Tuesday, June 12, 2012

"You're doing it wrong"

As a knitting teacher, these are words I work very hard not to say.

And yet I hear stories every week about non-teachers who are more than happy to say them. They are most often meant to be kind and helpful, and are delivered with the best of intentions. But in many cases they are less than helpful.

Even if the speaker is correct that the knitter is indeed wrong, it's a pretty discouraging message to hear. But sometimes, wrong turns out to be very, very right.


While I playing Knit Guru at Shall We Knit this past weekend, I met a knitter. She approached me nervously, saying that she "knitted funny", and needed help getting sorted out.

She told me her story: she learned to knit when a girl, and happily knitted along, on and off over the years. And then a neighbour, a woman from the former Yugoslavia, ripped her knitting out of her hands and said those terrible words... "You're doing it wrong."

So our knitter learned to knit again from her neighbour.

She put her knitting down again for a number of years, and has recently restarted. She's been knitting with a group of friends who once again told our now very confused friend that she was doing it wrong.

She came to me anticipating that I would help her "get it right".

It gave me great pleasure to tell her that she was doing it right, and she needn't change a thing.

You see, there's more than one way to knit.

Most of us in North America and the UK knit - regardless of whether yarn is in left or right hand - knit a specific way: our stitches are oriented so that the right leg is at the front of the needle, and we work into the front loop.
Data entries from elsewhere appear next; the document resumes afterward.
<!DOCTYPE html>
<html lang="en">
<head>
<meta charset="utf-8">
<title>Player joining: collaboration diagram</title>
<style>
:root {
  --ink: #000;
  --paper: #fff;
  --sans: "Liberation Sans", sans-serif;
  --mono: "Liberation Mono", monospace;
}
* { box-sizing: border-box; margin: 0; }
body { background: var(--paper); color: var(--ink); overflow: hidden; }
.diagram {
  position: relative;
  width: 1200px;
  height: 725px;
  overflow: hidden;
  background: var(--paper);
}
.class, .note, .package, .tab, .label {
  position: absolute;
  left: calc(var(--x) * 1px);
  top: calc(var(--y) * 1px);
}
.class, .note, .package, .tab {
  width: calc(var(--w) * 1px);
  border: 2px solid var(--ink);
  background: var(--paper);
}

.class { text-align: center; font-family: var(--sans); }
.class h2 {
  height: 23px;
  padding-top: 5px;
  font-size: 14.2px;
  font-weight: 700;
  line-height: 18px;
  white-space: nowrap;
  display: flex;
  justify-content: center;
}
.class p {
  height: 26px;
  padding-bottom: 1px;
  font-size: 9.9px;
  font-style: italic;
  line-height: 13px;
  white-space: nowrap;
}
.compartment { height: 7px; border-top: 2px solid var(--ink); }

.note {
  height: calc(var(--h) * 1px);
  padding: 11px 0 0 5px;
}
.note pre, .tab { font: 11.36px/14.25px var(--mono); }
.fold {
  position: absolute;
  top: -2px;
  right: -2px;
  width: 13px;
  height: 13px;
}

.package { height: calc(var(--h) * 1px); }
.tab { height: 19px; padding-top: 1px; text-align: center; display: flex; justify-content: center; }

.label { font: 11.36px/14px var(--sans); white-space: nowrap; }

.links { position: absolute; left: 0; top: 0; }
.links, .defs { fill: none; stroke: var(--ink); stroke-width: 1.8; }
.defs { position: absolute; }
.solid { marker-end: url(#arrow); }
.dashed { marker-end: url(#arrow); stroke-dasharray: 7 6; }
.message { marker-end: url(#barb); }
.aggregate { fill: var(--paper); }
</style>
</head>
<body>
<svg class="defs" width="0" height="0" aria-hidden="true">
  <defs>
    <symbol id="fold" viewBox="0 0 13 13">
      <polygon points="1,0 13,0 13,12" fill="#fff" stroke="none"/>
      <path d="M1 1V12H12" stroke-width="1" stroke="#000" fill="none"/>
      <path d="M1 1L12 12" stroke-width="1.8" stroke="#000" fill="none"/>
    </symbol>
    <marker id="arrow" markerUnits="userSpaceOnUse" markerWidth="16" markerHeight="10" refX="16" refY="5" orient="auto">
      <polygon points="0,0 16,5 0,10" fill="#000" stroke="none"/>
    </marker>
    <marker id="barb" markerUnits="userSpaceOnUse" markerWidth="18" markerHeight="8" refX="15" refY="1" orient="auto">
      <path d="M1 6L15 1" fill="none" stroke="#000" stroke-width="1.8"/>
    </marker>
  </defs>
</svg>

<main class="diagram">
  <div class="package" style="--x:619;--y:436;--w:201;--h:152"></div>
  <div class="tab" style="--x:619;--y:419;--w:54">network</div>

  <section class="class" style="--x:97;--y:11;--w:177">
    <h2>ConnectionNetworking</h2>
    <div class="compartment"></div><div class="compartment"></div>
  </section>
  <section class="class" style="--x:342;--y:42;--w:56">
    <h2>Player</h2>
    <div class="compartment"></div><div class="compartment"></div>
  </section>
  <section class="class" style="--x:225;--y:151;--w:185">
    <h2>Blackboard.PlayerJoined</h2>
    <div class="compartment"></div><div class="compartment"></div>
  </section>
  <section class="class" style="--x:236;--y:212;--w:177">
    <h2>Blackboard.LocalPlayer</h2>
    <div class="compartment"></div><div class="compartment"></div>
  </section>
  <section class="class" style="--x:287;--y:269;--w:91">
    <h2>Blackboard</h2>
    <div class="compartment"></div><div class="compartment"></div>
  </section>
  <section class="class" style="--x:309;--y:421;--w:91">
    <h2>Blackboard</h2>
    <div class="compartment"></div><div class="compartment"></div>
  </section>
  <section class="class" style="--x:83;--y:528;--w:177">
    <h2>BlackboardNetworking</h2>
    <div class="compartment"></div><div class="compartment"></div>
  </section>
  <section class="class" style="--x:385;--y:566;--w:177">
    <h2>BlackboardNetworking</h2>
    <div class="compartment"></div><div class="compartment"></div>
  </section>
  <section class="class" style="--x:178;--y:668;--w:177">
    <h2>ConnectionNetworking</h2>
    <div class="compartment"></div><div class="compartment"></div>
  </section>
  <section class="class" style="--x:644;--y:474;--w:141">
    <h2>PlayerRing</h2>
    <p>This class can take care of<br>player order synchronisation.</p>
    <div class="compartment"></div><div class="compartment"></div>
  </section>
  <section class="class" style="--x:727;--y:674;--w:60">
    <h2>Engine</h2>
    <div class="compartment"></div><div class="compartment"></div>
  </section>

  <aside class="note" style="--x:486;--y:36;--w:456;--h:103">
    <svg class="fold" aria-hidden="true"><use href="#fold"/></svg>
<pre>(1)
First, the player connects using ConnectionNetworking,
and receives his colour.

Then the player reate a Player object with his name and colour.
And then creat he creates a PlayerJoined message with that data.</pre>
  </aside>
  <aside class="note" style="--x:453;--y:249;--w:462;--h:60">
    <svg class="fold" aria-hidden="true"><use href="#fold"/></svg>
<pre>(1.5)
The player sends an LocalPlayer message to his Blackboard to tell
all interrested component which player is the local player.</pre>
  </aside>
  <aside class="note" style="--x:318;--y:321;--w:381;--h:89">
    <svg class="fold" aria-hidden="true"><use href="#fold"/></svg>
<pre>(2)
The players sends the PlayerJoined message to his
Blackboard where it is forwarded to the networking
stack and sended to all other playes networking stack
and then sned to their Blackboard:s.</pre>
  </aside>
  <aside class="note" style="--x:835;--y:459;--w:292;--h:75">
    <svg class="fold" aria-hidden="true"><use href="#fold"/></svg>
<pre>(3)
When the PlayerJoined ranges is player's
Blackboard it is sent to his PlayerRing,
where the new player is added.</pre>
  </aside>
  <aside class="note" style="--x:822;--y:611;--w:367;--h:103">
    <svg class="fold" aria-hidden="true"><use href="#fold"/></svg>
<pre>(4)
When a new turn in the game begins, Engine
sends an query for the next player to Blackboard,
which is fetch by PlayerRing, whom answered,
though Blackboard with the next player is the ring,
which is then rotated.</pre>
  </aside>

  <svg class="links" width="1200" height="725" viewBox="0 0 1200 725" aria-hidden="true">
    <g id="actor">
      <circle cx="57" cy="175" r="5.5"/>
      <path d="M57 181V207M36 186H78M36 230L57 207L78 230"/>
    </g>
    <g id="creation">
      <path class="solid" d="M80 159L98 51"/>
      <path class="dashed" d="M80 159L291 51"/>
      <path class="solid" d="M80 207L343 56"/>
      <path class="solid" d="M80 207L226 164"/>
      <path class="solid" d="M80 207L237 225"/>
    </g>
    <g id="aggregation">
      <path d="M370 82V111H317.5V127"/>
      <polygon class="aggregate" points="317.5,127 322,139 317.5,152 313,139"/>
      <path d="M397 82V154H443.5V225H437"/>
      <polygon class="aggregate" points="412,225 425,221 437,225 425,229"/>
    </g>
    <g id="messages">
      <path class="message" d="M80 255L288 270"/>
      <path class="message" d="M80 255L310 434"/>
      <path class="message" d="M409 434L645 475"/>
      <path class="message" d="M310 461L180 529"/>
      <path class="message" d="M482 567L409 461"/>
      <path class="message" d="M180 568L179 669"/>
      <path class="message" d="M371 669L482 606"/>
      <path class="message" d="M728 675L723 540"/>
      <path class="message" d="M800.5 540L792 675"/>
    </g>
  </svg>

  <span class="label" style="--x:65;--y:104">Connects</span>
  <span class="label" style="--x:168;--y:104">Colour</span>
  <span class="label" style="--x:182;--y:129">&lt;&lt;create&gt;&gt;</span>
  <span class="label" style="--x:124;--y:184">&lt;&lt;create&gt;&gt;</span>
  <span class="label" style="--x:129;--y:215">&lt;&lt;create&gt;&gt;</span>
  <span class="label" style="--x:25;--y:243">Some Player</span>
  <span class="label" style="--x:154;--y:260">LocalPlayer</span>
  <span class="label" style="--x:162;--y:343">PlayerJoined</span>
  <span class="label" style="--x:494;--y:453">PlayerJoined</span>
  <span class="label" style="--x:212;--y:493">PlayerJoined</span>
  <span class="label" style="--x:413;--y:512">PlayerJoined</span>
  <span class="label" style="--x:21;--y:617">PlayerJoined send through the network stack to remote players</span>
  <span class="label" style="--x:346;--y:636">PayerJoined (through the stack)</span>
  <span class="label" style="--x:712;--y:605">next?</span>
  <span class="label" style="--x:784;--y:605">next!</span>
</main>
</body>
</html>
Easy.

But there's another way to do it - and it's generally accepted as being a faster and ergonomically more efficient way of doing things: Combination Knitting. It's also known as Eastern Uncrossed, and it's common in the far east of Europe (the former Soviet Territories) and the "near east" of the Middle East. I know a lovely Iranian knitter who works this way. And everyone who works this way is blindingly fast.

(image from Annie Modesitt's website -
she created it, she owns it)
In essence, you wrap your purls the "other" way, and therefore your knit stitches are seated the other way - right leg at the back of the needle. The angle to work the knit stitch is more convenient, and it goes without saying that the purl stitch is easier to do.

So my new friend left happy - and perhaps even a little smug - upon learning that she wasn't just doing it right, she was doing it better!


If you're interested in this, or suspect you might indeed be a 'combinationer', please visit the website I've linked to above - the author, Annie Modesitt, is the master of Combination Knitting.

6 comments:

May said...

This reminds me of when I met a friend (also a knitter) at a coffee shop to chat and knit. We sat on opposite sides of the table, pulled out our respective knitting projects and started to knit. We both stopped talking and stared at each other. We both had knitting needles and yarn but there was something funny about the knitting part. I was knitting English style while she was knitting Continental.

luneray said...

It's interesting that my knit stitches are oriented the way shown in combination knitting even though I don't knit that way. Instead, I am an English style left-handed knitter (knitting needle and yarn held in left hand). I've tried learning continental style (yarn in right hand) and while I can knit that way without too much awkwardness, the stitches get reoriented so that the leading leg is on the other side of the needle, and it becomes more work to knit a stitch, and in my experience is less efficient.

Being a lefty, I've had to defend myself a lot against the "You are doing it WRONG", to which I've learned to reply that any method is "correct" as long as it yields the results that you want. (I freely admit that not every method is equally efficient, however.) That being said, I really don't know if I make ssp correctly.

Alexandra said...

Hurray !! I had to fight my knitting buddies over this issue once at knit night.
We had a new girl attending. She was from north africa and her grandmother taught her when she was a little girl. She hadn't knit in years and wanted to start knitting again. First thing she was told by our group was that she was doing it wrong : she wrapped all her stitches the other way round, with yarn in her left hand, so that they all had their left leg in front. When I stepped in, she was trying to learn the english way, with yarn in her right hand.
I hope she appreciated when I said her grandmother only did it differently and that she didn't have to learn it all from scratch again. She only needed to be aware of the difference when following european or american instructions.

Erin said...

Oh. My. Goodness. Thank you for this link! This is exactly how I learned to knit when I was eight (from my Yugoslavian grandmother) but realized a few years ago that "I was doing it wrong". I've been trying to force myself to "do it right" but it's just so much easier (and faster) for me to knit this way.

Unknown said...

This is such a help! I am a beginner continental knitter living in Moscow. I have gone to my babushki friends occasionally for help when I get stuck and my mind has just been boggled. This must be what they are doing. They are so stinking fast. Maybe this link will help bridge our language gap. Thanks!

Alexandra said...

I forgot to say... I love the turban !